[[ Task inputs open ]]
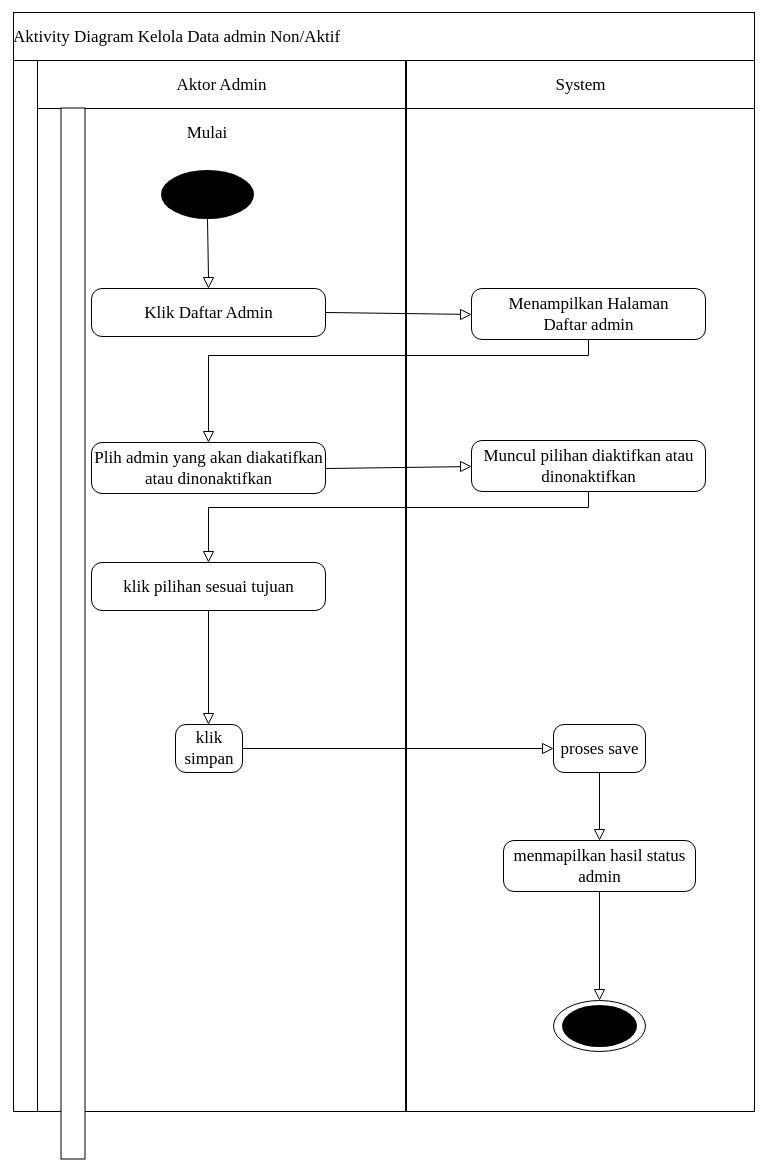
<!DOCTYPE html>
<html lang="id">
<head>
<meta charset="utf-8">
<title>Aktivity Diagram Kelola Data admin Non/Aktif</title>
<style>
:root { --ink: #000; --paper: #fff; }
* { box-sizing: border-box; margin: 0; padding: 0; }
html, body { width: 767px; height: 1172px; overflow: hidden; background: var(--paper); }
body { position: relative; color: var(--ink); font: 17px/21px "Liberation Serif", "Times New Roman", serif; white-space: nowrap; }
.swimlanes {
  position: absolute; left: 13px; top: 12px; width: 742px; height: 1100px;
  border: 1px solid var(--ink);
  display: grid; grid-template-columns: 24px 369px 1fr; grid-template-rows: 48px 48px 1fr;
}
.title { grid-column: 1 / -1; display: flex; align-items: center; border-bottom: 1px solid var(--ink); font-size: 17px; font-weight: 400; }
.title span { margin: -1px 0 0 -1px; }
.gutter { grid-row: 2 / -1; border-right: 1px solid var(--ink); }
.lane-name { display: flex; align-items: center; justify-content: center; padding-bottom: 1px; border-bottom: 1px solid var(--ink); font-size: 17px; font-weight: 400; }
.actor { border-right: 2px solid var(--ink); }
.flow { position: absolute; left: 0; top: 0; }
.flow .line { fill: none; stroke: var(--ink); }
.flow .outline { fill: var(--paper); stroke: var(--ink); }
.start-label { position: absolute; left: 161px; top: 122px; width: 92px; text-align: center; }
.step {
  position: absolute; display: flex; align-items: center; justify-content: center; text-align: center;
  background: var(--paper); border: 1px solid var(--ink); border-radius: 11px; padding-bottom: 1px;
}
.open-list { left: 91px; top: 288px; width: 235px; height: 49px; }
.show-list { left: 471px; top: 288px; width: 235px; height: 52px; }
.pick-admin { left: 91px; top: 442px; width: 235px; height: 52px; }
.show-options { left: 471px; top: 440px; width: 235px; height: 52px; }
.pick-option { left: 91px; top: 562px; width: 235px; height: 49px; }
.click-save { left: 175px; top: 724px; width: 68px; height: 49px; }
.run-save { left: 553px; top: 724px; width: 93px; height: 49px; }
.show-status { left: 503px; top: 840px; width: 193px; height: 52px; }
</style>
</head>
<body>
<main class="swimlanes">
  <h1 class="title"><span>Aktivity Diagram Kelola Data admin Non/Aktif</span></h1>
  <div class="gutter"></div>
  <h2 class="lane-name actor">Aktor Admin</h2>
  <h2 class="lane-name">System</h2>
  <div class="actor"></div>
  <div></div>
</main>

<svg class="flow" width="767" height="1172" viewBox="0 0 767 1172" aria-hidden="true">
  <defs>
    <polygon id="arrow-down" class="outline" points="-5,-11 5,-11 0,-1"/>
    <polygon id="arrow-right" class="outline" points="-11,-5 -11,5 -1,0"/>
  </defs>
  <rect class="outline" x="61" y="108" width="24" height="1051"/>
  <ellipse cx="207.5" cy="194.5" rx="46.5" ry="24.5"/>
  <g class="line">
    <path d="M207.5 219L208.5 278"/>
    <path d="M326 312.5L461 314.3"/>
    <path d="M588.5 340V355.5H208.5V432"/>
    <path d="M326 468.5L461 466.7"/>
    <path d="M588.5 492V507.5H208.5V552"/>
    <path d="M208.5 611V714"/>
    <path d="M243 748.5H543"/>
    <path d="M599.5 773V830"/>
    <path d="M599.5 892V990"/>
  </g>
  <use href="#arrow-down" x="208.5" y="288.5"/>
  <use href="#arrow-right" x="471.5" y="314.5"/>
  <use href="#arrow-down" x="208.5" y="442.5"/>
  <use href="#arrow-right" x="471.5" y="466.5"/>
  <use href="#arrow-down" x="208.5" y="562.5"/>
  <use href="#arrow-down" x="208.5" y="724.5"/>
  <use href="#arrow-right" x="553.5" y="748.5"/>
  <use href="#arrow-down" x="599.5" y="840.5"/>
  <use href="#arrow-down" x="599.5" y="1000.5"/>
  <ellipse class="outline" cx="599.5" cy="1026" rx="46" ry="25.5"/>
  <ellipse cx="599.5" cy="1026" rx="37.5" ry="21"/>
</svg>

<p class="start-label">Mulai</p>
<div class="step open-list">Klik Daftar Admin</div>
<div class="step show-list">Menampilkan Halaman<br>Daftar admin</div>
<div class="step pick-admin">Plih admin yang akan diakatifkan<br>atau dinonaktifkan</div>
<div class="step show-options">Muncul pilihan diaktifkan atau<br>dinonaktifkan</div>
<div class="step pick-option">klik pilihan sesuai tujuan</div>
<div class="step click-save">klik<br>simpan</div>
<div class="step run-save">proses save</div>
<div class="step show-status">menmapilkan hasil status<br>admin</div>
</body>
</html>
[[ Task inputs closed ]]
[[ Task inputs open ]]
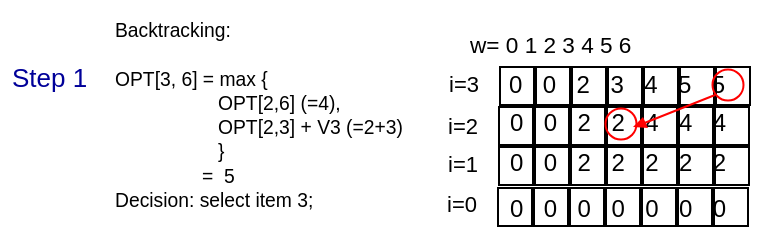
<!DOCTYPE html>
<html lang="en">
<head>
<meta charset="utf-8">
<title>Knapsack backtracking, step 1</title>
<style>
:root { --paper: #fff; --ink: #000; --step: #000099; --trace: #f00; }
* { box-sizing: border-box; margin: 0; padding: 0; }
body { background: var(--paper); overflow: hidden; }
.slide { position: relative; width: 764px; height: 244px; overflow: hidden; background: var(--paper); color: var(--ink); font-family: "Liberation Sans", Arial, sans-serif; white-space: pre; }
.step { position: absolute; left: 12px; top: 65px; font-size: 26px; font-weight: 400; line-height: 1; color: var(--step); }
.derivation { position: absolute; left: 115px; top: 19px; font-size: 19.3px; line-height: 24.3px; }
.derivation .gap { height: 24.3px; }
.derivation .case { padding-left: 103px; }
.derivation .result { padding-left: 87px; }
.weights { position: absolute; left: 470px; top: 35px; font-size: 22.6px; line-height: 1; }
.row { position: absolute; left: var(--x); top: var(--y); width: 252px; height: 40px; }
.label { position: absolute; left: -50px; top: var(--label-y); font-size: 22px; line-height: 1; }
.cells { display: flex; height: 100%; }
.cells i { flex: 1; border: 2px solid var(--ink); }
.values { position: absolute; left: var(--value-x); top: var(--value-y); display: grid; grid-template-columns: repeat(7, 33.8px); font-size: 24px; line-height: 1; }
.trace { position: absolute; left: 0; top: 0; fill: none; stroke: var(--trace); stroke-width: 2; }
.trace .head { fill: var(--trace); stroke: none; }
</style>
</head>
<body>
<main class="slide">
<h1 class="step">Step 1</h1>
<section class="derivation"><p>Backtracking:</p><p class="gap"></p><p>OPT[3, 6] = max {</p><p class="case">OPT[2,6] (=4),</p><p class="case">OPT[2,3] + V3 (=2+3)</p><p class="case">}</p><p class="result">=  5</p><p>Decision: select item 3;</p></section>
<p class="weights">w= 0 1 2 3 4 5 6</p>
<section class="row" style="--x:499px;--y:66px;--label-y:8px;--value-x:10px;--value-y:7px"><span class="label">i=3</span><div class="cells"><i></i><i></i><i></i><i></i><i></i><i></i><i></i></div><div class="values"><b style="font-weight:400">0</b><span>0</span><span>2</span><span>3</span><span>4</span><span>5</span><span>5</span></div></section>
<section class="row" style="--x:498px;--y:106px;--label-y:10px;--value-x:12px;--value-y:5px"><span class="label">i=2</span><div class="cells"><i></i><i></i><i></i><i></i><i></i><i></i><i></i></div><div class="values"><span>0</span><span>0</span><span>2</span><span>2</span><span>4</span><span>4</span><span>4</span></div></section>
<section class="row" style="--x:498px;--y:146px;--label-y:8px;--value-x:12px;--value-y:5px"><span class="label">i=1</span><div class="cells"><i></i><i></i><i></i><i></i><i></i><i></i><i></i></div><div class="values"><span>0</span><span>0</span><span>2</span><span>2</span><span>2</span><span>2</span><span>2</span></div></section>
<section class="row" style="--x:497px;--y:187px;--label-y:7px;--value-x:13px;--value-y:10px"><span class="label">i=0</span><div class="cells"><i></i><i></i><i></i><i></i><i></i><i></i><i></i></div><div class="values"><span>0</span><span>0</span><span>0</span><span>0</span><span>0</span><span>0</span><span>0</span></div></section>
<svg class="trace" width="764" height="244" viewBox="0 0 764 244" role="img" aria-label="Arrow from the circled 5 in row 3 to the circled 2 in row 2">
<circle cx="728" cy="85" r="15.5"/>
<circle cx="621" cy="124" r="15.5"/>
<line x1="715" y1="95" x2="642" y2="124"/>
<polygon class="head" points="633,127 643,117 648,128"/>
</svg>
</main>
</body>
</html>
[[ Task inputs closed ]]
■ Your task
Would you retype the lines above from the one with "1; border: 2px" down to the one with "0; fill: none;", word for word, both ends included and no other lines?

■ Result
.cells i { flex: 1; border: 2px solid var(--ink); }
.values { position: absolute; left: var(--value-x); top: var(--value-y); display: grid; grid-template-columns: repeat(7, 33.8px); font-size: 24px; line-height: 1; }
.trace { position: absolute; left: 0; top: 0; fill: none; stroke: var(--trace); stroke-width: 2; }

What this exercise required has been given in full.